Staff Reporter

BANGALORE: Banking unions have opposed the budgetary proposal to acquire the Reserve Bank of India (RBI)'s equity holding in the State Bank of India (SBI). This is another way of saying that they will acquire ownership of the SBI.

Joint General Secretary of All India Bank Officers Confederation G.D. Nadaf told The Hindu that this move, for which Rs. 40,000 crore has been allocated in the Budget, would adversely affect the banking sector.

He said the SBI, owned by the RBI, was a professionally managed bank and had a "free-hand" in taking decisions. It enjoyed a different status from other nationalised banks.

He suspected that the Government's acquisition of the RBI's shares would introduce red-tapism and hit its professionalism.

The RBI had 59.73 per cent share in the SBI. This should not be disturbed, he said. He suspected that the Union Government might later disinvest the shares acquired from the RBI. "This is not necessary at all," he said.

Mr. Nadaf said the All India State Banks Officers Federation, of which he is the general secretary, and the All India State Bank of India Staff Federation had written to the Finance Minister opposing the move.

Rural banks

Though the proposal to open regional rural banks (RRBs) in areas that had no banks was good, the Government should give priority to open regular banks in such places. The proposal to allow non-resident external accounts and foreign currencies would benefit the rural banks.

The budgetary proposal raising the ceiling on withdrawal of money from banks from Rs. 25,000 to Rs. 50,000 per day for individuals and Hindu Undivided Families would help financial institutions. This would encourage people to save money with banks.

Reverse mortgage

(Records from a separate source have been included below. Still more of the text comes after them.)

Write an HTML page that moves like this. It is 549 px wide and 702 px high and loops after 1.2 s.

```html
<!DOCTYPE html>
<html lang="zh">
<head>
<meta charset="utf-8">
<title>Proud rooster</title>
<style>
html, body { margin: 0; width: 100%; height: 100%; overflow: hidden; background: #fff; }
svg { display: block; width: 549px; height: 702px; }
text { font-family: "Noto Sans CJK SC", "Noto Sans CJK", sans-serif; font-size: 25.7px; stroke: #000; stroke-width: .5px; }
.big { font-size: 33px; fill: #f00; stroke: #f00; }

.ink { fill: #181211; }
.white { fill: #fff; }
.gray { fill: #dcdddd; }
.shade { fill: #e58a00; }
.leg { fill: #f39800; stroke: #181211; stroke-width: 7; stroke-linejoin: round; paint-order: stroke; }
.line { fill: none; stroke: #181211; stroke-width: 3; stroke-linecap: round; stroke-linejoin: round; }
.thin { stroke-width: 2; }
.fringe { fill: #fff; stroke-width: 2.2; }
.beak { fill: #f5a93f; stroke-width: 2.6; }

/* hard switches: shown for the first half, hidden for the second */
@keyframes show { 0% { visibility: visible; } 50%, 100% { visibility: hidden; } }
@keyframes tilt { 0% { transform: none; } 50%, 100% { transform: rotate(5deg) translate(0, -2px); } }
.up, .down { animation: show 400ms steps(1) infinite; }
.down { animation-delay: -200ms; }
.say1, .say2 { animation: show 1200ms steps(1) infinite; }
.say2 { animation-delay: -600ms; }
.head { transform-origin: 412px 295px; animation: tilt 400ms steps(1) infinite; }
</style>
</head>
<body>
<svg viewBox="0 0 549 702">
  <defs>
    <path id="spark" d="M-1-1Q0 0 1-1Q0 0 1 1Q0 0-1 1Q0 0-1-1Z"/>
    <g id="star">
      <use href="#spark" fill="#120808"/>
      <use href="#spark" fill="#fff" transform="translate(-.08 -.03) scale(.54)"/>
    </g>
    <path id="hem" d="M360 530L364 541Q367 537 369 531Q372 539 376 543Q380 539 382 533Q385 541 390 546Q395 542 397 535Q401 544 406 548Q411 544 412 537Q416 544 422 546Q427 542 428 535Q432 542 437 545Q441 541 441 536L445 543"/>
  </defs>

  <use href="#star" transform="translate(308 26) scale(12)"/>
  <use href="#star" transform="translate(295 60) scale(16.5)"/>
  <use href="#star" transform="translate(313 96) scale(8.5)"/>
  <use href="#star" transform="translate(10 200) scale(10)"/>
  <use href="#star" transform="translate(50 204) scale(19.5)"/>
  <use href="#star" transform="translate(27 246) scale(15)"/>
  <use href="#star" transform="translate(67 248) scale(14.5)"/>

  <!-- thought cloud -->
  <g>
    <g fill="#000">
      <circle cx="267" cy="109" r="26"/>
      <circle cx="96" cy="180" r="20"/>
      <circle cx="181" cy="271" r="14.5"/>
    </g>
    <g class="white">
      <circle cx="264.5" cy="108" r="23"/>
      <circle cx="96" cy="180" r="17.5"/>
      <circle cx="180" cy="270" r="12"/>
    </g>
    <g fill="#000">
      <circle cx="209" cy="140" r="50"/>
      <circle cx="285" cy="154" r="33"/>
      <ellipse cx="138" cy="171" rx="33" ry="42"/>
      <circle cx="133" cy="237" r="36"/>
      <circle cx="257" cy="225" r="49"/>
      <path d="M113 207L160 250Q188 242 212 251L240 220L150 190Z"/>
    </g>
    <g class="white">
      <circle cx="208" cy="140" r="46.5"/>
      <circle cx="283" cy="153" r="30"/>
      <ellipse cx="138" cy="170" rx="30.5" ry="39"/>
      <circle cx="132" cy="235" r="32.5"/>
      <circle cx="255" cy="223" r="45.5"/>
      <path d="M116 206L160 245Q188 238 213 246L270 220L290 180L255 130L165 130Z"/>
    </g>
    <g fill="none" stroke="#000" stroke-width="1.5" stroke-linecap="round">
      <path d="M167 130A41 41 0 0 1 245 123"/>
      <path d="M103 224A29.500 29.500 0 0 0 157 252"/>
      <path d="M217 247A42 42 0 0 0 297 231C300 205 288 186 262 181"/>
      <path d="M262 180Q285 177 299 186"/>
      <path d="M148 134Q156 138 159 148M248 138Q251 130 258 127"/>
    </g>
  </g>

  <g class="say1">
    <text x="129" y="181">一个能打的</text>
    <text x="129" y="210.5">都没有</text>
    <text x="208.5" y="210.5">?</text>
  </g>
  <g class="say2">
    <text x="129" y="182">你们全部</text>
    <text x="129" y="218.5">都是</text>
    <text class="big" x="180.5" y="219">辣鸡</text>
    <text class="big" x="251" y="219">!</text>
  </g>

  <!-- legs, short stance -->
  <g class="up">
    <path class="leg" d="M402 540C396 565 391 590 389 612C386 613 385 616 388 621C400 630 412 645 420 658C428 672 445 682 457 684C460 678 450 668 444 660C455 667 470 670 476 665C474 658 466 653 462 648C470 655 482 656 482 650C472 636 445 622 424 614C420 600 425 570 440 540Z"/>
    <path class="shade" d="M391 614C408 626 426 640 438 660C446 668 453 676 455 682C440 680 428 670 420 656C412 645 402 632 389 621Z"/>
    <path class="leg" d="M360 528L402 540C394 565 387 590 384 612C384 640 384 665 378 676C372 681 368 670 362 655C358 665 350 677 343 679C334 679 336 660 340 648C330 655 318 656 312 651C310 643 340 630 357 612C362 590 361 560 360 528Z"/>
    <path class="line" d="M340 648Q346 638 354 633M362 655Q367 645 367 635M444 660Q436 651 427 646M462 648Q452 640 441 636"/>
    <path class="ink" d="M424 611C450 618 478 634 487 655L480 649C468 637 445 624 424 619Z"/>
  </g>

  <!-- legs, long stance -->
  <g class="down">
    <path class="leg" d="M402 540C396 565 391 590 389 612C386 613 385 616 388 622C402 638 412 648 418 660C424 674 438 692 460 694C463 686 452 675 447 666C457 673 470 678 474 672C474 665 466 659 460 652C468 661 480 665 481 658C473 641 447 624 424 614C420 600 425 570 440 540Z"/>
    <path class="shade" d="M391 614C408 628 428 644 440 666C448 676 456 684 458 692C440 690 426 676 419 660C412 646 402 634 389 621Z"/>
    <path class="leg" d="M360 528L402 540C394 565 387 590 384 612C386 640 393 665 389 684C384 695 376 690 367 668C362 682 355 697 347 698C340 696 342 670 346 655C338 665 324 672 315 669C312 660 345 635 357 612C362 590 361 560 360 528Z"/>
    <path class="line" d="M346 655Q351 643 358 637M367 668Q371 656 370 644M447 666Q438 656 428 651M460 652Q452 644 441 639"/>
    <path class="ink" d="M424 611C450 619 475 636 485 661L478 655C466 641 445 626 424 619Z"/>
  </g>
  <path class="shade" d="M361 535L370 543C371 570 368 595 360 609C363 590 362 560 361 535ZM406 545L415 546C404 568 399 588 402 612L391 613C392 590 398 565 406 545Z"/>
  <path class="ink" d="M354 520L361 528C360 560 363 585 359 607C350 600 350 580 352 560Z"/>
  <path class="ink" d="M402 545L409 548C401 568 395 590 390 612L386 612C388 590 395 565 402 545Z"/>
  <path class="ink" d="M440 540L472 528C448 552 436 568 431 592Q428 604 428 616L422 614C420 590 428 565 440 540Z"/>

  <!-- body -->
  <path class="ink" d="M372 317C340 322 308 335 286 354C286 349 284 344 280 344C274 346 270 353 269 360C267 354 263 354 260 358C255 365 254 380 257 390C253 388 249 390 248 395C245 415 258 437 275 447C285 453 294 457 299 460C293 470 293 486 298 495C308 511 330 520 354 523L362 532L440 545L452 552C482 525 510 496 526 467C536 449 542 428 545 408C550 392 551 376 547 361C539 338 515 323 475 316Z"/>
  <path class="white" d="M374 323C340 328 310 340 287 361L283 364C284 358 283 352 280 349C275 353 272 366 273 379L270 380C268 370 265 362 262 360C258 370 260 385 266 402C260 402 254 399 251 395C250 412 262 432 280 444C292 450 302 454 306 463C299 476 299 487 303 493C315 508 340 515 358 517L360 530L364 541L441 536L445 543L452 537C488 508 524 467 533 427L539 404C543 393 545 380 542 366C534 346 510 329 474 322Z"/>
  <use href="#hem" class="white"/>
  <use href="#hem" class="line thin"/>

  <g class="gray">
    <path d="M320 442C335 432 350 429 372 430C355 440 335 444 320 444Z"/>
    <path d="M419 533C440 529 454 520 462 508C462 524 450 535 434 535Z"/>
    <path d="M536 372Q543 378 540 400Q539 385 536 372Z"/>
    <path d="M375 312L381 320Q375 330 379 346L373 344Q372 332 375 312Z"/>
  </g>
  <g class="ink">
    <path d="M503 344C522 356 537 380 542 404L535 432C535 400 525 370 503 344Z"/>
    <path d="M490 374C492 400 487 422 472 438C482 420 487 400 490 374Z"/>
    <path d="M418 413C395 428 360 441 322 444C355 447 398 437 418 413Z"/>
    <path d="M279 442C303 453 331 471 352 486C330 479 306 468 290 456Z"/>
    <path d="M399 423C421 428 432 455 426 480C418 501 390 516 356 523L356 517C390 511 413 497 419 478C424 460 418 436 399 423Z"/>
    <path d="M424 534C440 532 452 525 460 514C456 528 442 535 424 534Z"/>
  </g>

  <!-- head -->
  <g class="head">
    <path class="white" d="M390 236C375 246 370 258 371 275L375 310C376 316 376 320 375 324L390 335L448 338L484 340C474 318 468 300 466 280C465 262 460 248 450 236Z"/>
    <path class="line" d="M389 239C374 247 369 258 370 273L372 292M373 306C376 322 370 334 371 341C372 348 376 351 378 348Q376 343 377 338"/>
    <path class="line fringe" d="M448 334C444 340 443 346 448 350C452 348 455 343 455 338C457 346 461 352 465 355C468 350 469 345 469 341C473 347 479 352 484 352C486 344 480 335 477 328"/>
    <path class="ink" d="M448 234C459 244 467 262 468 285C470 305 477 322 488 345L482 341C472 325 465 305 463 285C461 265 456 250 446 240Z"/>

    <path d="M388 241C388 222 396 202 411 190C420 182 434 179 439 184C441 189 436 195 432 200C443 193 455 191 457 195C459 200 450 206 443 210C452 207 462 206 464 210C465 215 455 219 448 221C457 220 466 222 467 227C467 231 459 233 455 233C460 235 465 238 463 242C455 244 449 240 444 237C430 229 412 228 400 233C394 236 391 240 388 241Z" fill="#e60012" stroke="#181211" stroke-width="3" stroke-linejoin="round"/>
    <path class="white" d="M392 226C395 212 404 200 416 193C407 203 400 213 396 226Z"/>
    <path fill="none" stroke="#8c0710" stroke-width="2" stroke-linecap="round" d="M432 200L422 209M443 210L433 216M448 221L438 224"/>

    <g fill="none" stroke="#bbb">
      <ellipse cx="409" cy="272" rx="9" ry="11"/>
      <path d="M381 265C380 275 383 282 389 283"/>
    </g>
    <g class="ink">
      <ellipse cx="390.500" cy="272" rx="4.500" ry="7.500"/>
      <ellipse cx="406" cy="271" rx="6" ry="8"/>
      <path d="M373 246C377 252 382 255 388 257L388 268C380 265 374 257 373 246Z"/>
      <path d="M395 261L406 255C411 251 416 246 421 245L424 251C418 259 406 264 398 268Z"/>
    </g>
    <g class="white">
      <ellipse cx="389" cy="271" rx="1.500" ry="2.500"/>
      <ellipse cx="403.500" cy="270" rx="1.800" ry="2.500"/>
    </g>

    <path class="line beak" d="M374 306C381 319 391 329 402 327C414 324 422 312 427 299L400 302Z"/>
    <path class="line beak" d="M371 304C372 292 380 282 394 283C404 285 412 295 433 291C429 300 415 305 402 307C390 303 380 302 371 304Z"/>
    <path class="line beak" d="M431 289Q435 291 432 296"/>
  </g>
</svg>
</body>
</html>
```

Another good measure was the announcement of reverse mortgage scheme in the housing finance sector. Reverse mortgage was an innovative option being given by banks to the aged, he added.